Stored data
[Start of Attachment]

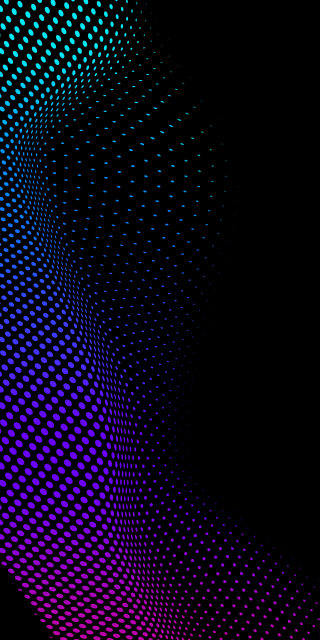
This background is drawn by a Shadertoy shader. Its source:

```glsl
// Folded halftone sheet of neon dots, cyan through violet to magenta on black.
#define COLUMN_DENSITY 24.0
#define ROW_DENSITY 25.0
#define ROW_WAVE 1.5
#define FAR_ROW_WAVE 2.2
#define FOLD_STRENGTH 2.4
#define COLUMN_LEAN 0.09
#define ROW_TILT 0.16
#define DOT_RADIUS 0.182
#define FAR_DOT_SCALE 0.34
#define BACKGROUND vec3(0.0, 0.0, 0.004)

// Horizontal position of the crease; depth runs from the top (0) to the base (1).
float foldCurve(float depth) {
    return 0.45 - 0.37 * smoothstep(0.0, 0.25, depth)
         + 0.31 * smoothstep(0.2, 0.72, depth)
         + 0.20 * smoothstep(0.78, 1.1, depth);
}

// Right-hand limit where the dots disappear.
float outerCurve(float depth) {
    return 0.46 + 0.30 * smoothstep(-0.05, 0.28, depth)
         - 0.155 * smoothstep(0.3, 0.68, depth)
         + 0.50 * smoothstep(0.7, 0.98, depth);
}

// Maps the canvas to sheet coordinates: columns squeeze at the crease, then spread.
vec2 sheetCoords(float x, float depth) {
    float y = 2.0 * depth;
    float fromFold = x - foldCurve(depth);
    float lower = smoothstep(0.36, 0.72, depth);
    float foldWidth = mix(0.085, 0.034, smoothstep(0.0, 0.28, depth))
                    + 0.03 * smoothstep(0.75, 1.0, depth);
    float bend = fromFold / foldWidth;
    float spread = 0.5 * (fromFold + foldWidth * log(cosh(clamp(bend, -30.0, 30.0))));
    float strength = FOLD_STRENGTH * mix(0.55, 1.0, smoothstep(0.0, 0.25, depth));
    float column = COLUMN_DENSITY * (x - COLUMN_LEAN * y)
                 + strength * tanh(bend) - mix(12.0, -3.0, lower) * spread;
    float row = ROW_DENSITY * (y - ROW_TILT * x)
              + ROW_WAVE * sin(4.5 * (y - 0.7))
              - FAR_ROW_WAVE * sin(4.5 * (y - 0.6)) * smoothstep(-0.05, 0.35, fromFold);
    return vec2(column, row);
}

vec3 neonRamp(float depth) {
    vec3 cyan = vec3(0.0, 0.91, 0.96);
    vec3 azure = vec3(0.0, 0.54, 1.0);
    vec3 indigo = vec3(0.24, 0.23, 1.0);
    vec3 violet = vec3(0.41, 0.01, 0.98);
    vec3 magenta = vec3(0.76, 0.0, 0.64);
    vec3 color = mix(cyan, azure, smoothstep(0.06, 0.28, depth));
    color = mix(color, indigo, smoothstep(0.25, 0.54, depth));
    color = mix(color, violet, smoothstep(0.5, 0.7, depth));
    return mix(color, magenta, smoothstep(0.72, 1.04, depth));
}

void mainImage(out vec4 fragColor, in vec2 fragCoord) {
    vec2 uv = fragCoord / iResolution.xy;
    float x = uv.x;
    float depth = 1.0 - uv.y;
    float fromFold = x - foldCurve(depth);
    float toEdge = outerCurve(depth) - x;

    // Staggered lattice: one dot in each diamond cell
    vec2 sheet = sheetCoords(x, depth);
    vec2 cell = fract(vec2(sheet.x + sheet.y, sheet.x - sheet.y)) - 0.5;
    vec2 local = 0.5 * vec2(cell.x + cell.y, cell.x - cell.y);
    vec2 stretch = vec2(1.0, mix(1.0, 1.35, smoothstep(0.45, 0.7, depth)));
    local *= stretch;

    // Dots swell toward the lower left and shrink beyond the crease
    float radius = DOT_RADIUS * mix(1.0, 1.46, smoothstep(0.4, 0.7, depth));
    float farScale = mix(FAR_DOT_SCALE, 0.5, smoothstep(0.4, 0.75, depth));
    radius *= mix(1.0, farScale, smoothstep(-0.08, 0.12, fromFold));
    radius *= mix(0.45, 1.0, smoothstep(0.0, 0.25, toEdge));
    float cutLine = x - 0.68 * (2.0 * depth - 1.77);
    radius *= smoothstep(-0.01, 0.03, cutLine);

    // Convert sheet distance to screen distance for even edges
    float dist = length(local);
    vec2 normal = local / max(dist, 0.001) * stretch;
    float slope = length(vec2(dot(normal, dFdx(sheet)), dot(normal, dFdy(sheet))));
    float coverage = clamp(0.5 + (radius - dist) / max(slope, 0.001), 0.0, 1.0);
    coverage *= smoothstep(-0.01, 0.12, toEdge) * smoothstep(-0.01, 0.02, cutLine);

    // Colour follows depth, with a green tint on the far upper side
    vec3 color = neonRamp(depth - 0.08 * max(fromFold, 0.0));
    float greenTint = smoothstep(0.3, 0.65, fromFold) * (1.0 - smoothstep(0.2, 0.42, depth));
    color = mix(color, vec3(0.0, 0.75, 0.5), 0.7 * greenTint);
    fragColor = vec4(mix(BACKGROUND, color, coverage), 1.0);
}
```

[End of Attachment]

Filter the records above down to the lines containing "cyan".

// Folded halftone sheet of neon dots, cyan through violet to magenta on black.
    vec3 cyan = vec3(0.0, 0.91, 0.96);
    vec3 color = mix(cyan, azure, smoothstep(0.06, 0.28, depth));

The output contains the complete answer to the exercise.